### RECORDS FOR THE EXERCISE

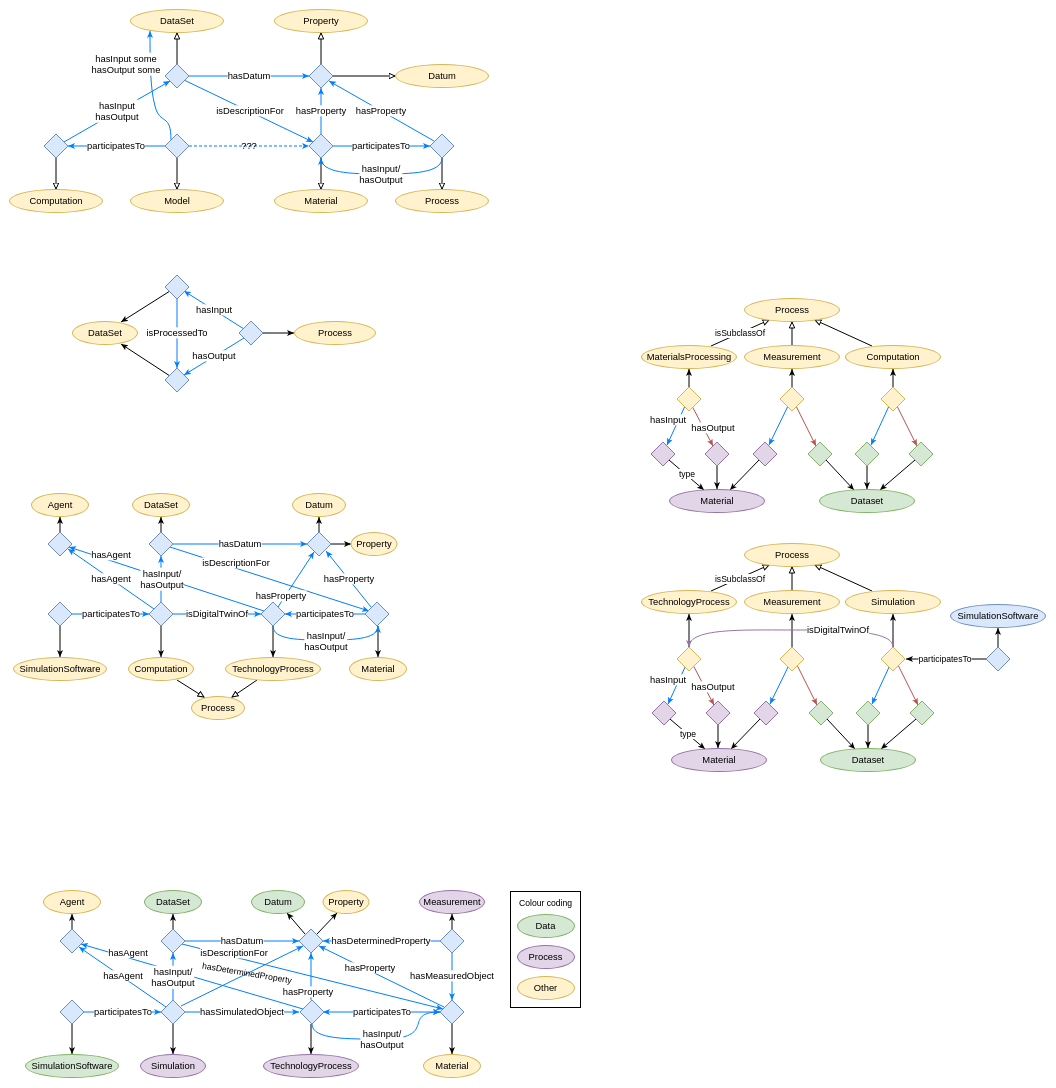
<!DOCTYPE html>
<html lang="en">
<head>
<meta charset="utf-8">
<title>Ontology pattern diagrams</title>
<style>
:root{--yellow:#fff2cc;--yellow-line:#d6b656;--blue:#dae8fc;--blue-line:#6c8ebf;--green:#d5e8d4;--green-line:#82b366;--purple:#e1d5e7;--purple-line:#9673a6;--relation:#007fff;--output:#b85450;--ink:#000;--paper:#fff}
*{box-sizing:border-box}
html,body{margin:0;overflow:hidden}
main{position:relative;width:1056px;height:1088px;overflow:hidden;background:var(--paper);color:var(--ink);font:9.4px/11.3px "Liberation Sans",Arial,sans-serif}
svg{position:absolute;inset:0;display:block}
.node,.label{position:absolute;left:calc(var(--x)*1px);top:calc(var(--y)*1px);transform:translate(-50%,-50%);text-align:center;white-space:nowrap}
.node{display:flex;align-items:center;justify-content:center;width:calc(var(--w,94)*1px);height:24px;border-radius:50%;background:var(--yellow);border:1px solid var(--yellow-line)}
.label{background:var(--paper)}
.small{font-size:8.6px;line-height:10px}
.slanted{background:none;transform:translate(-50%,-50%) rotate(9.5deg)}
.data{background:var(--green);border-color:var(--green-line)}
.process{background:var(--purple);border-color:var(--purple-line)}
.software{background:var(--blue);border-color:var(--blue-line)}
.legend{position:absolute;left:510px;top:891px;width:71px;height:117px;border:1px solid var(--ink);display:flex;flex-direction:column;align-items:center;gap:7px;padding-top:6px}
.legend .node{position:static;transform:none;flex:none}
.legend .small{margin-bottom:-1px}
path{fill:none}
.is{stroke:var(--ink);marker-end:url(#solid)}
.sub{stroke:var(--ink);marker-end:url(#hollow)}
.rel{stroke:var(--relation);marker-end:url(#blue-tip)}
.out{stroke:var(--output);marker-end:url(#red-tip)}
.twin{stroke:var(--purple-line);marker-end:url(#purple-tip)}
.both{marker-start:url(#blue-tip)}
.dashed{stroke-dasharray:3 2}
.individual{fill:var(--blue);stroke:var(--blue-line)}
.y{fill:var(--yellow);stroke:var(--yellow-line)}
.p{fill:var(--purple);stroke:var(--purple-line)}
.g{fill:var(--green);stroke:var(--green-line)}
</style>
</head>
<body>
<main>
<svg width="1056" height="1088" viewBox="0 0 1056 1088" aria-hidden="true">
<defs>
<polygon id="diamond" points="0,-12 12,0 0,12 -12,0"/>
<polygon id="tip" points="0,0 7,3 0,6 1.7,3"/>
<marker id="solid" markerUnits="userSpaceOnUse" markerWidth="8" markerHeight="7" refX="7" refY="3" orient="auto"><use href="#tip"/></marker>
<marker id="blue-tip" markerUnits="userSpaceOnUse" markerWidth="8" markerHeight="7" refX="7" refY="3" orient="auto-start-reverse"><use href="#tip" fill="#007fff"/></marker>
<marker id="red-tip" markerUnits="userSpaceOnUse" markerWidth="8" markerHeight="7" refX="7" refY="3" orient="auto"><use href="#tip" fill="#b85450"/></marker>
<marker id="purple-tip" markerUnits="userSpaceOnUse" markerWidth="8" markerHeight="7" refX="7" refY="3" orient="auto"><use href="#tip" fill="#9673a6"/></marker>
<marker id="hollow" markerUnits="userSpaceOnUse" markerWidth="8" markerHeight="8" refX="6.5" refY="3.5" orient="auto"><polygon points="0.5,0.8 6.5,3.5 0.5,6.2" fill="#fff" stroke="#000"/></marker>
</defs>

<g id="model-lines">
<path class="sub" d="M177 64V33"/><path class="sub" d="M321 64V33"/><path class="sub" d="M333 76H395"/>
<path class="sub" d="M56 158V189"/><path class="sub" d="M177 158V189"/><path class="sub" d="M321 158V189"/><path class="sub" d="M442 158V189"/>
<path class="rel" d="M189 76H309"/><path class="rel" d="M64 142L170 81"/><path class="rel" d="M184 80L313 142"/>
<path class="rel" d="M165 146H68"/><path class="rel dashed" d="M189 146H309"/><path class="rel" d="M333 146H430"/>
<path class="rel" d="M321 134V88"/><path class="rel" d="M434 141L329 81"/>
<path class="rel" d="M442 158C442 173 412 174 381 174C350 174 321 173 321 158"/>
<path class="rel" d="M171 140C171 112 160 126 155 106C150 88 150 60 150 31"/>
<g class="individual"><use href="#diamond" x="177" y="76"/><use href="#diamond" x="321" y="76"/><use href="#diamond" x="56" y="146"/><use href="#diamond" x="177" y="146"/><use href="#diamond" x="321" y="146"/><use href="#diamond" x="442" y="146"/></g>
</g>

<g id="processing-lines">
<path class="is" d="M170 291L121 322"/><path class="is" d="M170 376L121 344"/><path class="is" d="M263 333H294"/>
<path class="rel" d="M244 329L184 291"/><path class="rel" d="M244 338L184 375"/><path class="rel" d="M177 299V368"/>
<g class="individual"><use href="#diamond" x="177" y="287"/><use href="#diamond" x="251" y="333"/><use href="#diamond" x="177" y="380"/></g>
</g>

<g id="twin-lines">
<path class="is" d="M60 532V517"/><path class="is" d="M161 532V517"/><path class="is" d="M319 532V517"/><path class="is" d="M331 544H351"/>
<path class="is" d="M60 626V657"/><path class="is" d="M161 626V657"/><path class="is" d="M273 626V657"/><path class="is" d="M378 626V657"/>
<path class="sub" d="M177 680L204 697"/><path class="sub" d="M257 680L232 697"/>
<path class="rel" d="M173 544H307"/><path class="rel" d="M170 547L369 611"/><path class="rel" d="M161 602V556"/>
<path class="rel" d="M154 609L68 549"/><path class="rel" d="M264 611L69 547"/><path class="rel" d="M72 614H149"/><path class="rel" d="M173 614H261"/><path class="rel" d="M365 614H285"/>
<path class="rel" d="M278 607L314 552"/><path class="rel" d="M371 607L326 551"/>
<path class="rel" d="M273 626C273 640 300 640 325 640S378 640 378 626"/>
<g class="individual"><use href="#diamond" x="60" y="544"/><use href="#diamond" x="161" y="544"/><use href="#diamond" x="319" y="544"/><use href="#diamond" x="60" y="614"/><use href="#diamond" x="161" y="614"/><use href="#diamond" x="273" y="614"/><use href="#diamond" x="377" y="614"/></g>
</g>

<g id="subclass-lines"><path class="sub" d="M711 346L769 320"/><path class="sub" d="M792 345V322"/><path class="sub" d="M872 346L815 320"/></g>
<g id="flow-lines">
<path class="rel" d="M685 406L667 445"/><path class="rel" d="M788 406L769 445"/><path class="rel" d="M889 406L871 445"/>
<path class="out" d="M692 406L713 446"/><path class="out" d="M796 406L816 446"/><path class="out" d="M897 406L917 446"/>
<path class="is" d="M669 460L704 490"/><path class="is" d="M717 466V489"/><path class="is" d="M759 460L730 490"/>
<path class="is" d="M826 460L854 490"/><path class="is" d="M867 466V489"/><path class="is" d="M915 460L880 490"/>
<g class="p"><use href="#diamond" x="663" y="454"/><use href="#diamond" x="717" y="454"/><use href="#diamond" x="765" y="454"/></g>
<g class="g"><use href="#diamond" x="820" y="454"/><use href="#diamond" x="867" y="454"/><use href="#diamond" x="921" y="454"/></g>
</g>
<path class="is" d="M689 387V369"/><path class="is" d="M792 387V369"/><path class="is" d="M893 387V369"/>
<g id="process-individuals" class="y"><use href="#diamond" x="689" y="399"/><use href="#diamond" x="792" y="399"/><use href="#diamond" x="893" y="399"/></g>

<g id="simulation-process-lines">
<use href="#subclass-lines" y="245"/><use href="#flow-lines" x="1" y="259"/>
<path class="is" d="M689 647V614"/><path class="is" d="M792 647V614"/><path class="is" d="M893 647V614"/>
<path class="is" d="M986 659H906"/><path class="is" d="M998 647V628"/>
<path class="twin" d="M893 647C893 630 840 630 791 630S689 628 689 647"/>
<use href="#process-individuals" y="260"/>
<use class="individual" href="#diamond" x="998" y="659"/>
</g>

<g id="measurement-lines">
<path class="is" d="M72 929V914"/><path class="is" d="M173 929V914"/><path class="is" d="M452 929V914"/><path class="is" d="M305 934L287 913"/><path class="is" d="M317 934L337 913"/>
<path class="is" d="M72 1024V1054"/><path class="is" d="M173 1024V1054"/><path class="is" d="M311 1024V1054"/><path class="is" d="M452 1024V1054"/>
<path class="rel" d="M185 941H299"/><path class="rel" d="M440 941H323"/><path class="rel" d="M452 953V1000"/>
<path class="rel" d="M182 944L443 1009"/><path class="rel" d="M181 1006L303 946"/><path class="rel" d="M311 1000V953"/><path class="rel" d="M444 1007L319 946"/>
<path class="rel" d="M166 1007L79 947"/><path class="rel" d="M303 1009L81 944"/><path class="rel" d="M173 1000V953"/>
<path class="rel" d="M84 1012H161"/><path class="rel" d="M185 1012H299"/><path class="rel both" d="M323 1012H440"/>
<path class="rel" d="M312 1024C312 1040 350 1039 381 1039C440 1039 400 1012 440 1012"/>
<g class="individual"><use href="#diamond" x="72" y="941"/><use href="#diamond" x="173" y="941"/><use href="#diamond" x="311" y="941"/><use href="#diamond" x="452" y="941"/><use href="#diamond" x="72" y="1012"/><use href="#diamond" x="173" y="1012"/><use href="#diamond" x="312" y="1012"/><use href="#diamond" x="452" y="1012"/></g>
</g>
</svg>

<section aria-label="Model pattern">
<span class="node" style="--x:177;--y:21">DataSet</span>
<span class="node" style="--x:321;--y:21">Property</span>
<span class="node" style="--x:442;--y:76">Datum</span>
<span class="node" style="--x:56;--y:201">Computation</span>
<span class="node" style="--x:177;--y:201">Model</span>
<span class="node" style="--x:321;--y:201">Material</span>
<span class="node" style="--x:442;--y:201">Process</span>
<span class="label" style="--x:126;--y:64">hasInput some<br>hasOutput some</span>
<span class="label" style="--x:249;--y:76">hasDatum</span>
<span class="label" style="--x:117;--y:111">hasInput<br>hasOutput</span>
<span class="label" style="--x:250;--y:111">isDescriptionFor</span>
<span class="label" style="--x:321;--y:111">hasProperty</span>
<span class="label" style="--x:381;--y:111">hasProperty</span>
<span class="label" style="--x:116;--y:146">participatesTo</span>
<span class="label" style="--x:249;--y:146;background:none">???</span>
<span class="label" style="--x:381;--y:146">participatesTo</span>
<span class="label" style="--x:381;--y:174">hasInput/<br>hasOutput</span>
</section>

<section aria-label="Processing pattern">
<span class="node" style="--x:105;--y:333;--w:66">DataSet</span>
<span class="node" style="--x:335;--y:333;--w:82">Process</span>
<span class="label" style="--x:214;--y:310">hasInput</span>
<span class="label" style="--x:177;--y:333">isProcessedTo</span>
<span class="label" style="--x:214;--y:356">hasOutput</span>
</section>

<section aria-label="Digital twin pattern">
<span class="node" style="--x:60;--y:505;--w:58">Agent</span>
<span class="node" style="--x:161;--y:505;--w:58">DataSet</span>
<span class="node" style="--x:319;--y:505;--w:54">Datum</span>
<span class="node" style="--x:374;--y:544;--w:47">Property</span>
<span class="node" style="--x:60;--y:669">SimulationSoftware</span>
<span class="node" style="--x:161;--y:669;--w:66">Computation</span>
<span class="node" style="--x:273;--y:669;--w:96">TechnologyProcess</span>
<span class="node" style="--x:378;--y:669;--w:58">Material</span>
<span class="node" style="--x:218;--y:708;--w:54">Process</span>
<span class="label" style="--x:111;--y:555">hasAgent</span>
<span class="label" style="--x:111;--y:579">hasAgent</span>
<span class="label" style="--x:162;--y:579">hasInput/<br>hasOutput</span>
<span class="label" style="--x:240;--y:544">hasDatum</span>
<span class="label" style="--x:236;--y:563">isDescriptionFor</span>
<span class="label" style="--x:349;--y:579">hasProperty</span>
<span class="label" style="--x:281;--y:596">hasProperty</span>
<span class="label" style="--x:111;--y:614">participatesTo</span>
<span class="label" style="--x:217;--y:614">isDigitalTwinOf</span>
<span class="label" style="--x:325;--y:614">participatesTo</span>
<span class="label" style="--x:326;--y:641">hasInput/<br>hasOutput</span>
</section>

<section aria-label="Process subclasses">
<span class="node" style="--x:792;--y:310;--w:96">Process</span>
<span class="node" style="--x:689;--y:357;--w:96">MaterialsProcessing</span>
<span class="node" style="--x:792;--y:357;--w:96">Measurement</span>
<span class="node" style="--x:893;--y:357;--w:96">Computation</span>
<span class="node process" style="--x:717;--y:501;--w:96">Material</span>
<span class="node data" style="--x:867;--y:501;--w:96">Dataset</span>
<span class="label small" style="--x:740;--y:333">isSubclassOf</span>
<span class="label" style="--x:668;--y:420">hasInput</span>
<span class="label" style="--x:713;--y:428">hasOutput</span>
<span class="label small" style="--x:687;--y:474">type</span>
</section>

<section aria-label="Simulation twin subclasses">
<span class="node" style="--x:792;--y:555;--w:96">Process</span>
<span class="node" style="--x:689;--y:602;--w:96">TechnologyProcess</span>
<span class="node" style="--x:792;--y:602;--w:96">Measurement</span>
<span class="node" style="--x:893;--y:602;--w:96">Simulation</span>
<span class="node software" style="--x:998;--y:616;--w:96">SimulationSoftware</span>
<span class="node process" style="--x:719;--y:760;--w:96">Material</span>
<span class="node data" style="--x:868;--y:760;--w:96">Dataset</span>
<span class="label small" style="--x:740;--y:579">isSubclassOf</span>
<span class="label" style="--x:838;--y:630">isDigitalTwinOf</span>
<span class="label small" style="--x:945;--y:659">participatesTo</span>
<span class="label" style="--x:668;--y:680">hasInput</span>
<span class="label" style="--x:713;--y:687">hasOutput</span>
<span class="label small" style="--x:688;--y:734">type</span>
</section>

<section aria-label="Measurement pattern">
<span class="node" style="--x:72;--y:902;--w:58">Agent</span>
<span class="node data" style="--x:173;--y:902;--w:58">DataSet</span>
<span class="node data" style="--x:278;--y:902;--w:54">Datum</span>
<span class="node" style="--x:346;--y:902;--w:47">Property</span>
<span class="node process" style="--x:452;--y:902;--w:66">Measurement</span>
<span class="node data" style="--x:72;--y:1066">SimulationSoftware</span>
<span class="node process" style="--x:173;--y:1066;--w:66">Simulation</span>
<span class="node process" style="--x:311;--y:1066;--w:96">TechnologyProcess</span>
<span class="node" style="--x:452;--y:1066;--w:58">Material</span>
<span class="label" style="--x:128;--y:953">hasAgent</span>
<span class="label" style="--x:123;--y:976">hasAgent</span>
<span class="label" style="--x:173;--y:977">hasInput/<br>hasOutput</span>
<span class="label" style="--x:242;--y:941">hasDatum</span>
<span class="label" style="--x:234;--y:953">isDescriptionFor</span>
<span class="label small slanted" style="--x:247;--y:973">hasDeterminedProperty</span>
<span class="label" style="--x:381;--y:941">hasDeterminedProperty</span>
<span class="label" style="--x:370;--y:968">hasProperty</span>
<span class="label" style="--x:308;--y:992">hasProperty</span>
<span class="label" style="--x:452;--y:976">hasMeasuredObject</span>
<span class="label" style="--x:123;--y:1012">participatesTo</span>
<span class="label" style="--x:242;--y:1012">hasSimulatedObject</span>
<span class="label" style="--x:382;--y:1012">participatesTo</span>
<span class="label" style="--x:382;--y:1039">hasInput/<br>hasOutput</span>
</section>

<aside class="legend">
<span class="small">Colour coding</span>
<span class="node data" style="--w:58">Data</span>
<span class="node process" style="--w:58">Process</span>
<span class="node" style="--w:58">Other</span>
</aside>
</main>
</body>
</html>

######

Throughout the data above, copy all lines where the word "markerWidth" is found.

<marker id="solid" markerUnits="userSpaceOnUse" markerWidth="8" markerHeight="7" refX="7" refY="3" orient="auto"><use href="#tip"/></marker>
<marker id="blue-tip" markerUnits="userSpaceOnUse" markerWidth="8" markerHeight="7" refX="7" refY="3" orient="auto-start-reverse"><use href="#tip" fill="#007fff"/></marker>
<marker id="red-tip" markerUnits="userSpaceOnUse" markerWidth="8" markerHeight="7" refX="7" refY="3" orient="auto"><use href="#tip" fill="#b85450"/></marker>
<marker id="purple-tip" markerUnits="userSpaceOnUse" markerWidth="8" markerHeight="7" refX="7" refY="3" orient="auto"><use href="#tip" fill="#9673a6"/></marker>
<marker id="hollow" markerUnits="userSpaceOnUse" markerWidth="8" markerHeight="8" refX="6.5" refY="3.5" orient="auto"><polygon points="0.5,0.8 6.5,3.5 0.5,6.2" fill="#fff" stroke="#000"/></marker>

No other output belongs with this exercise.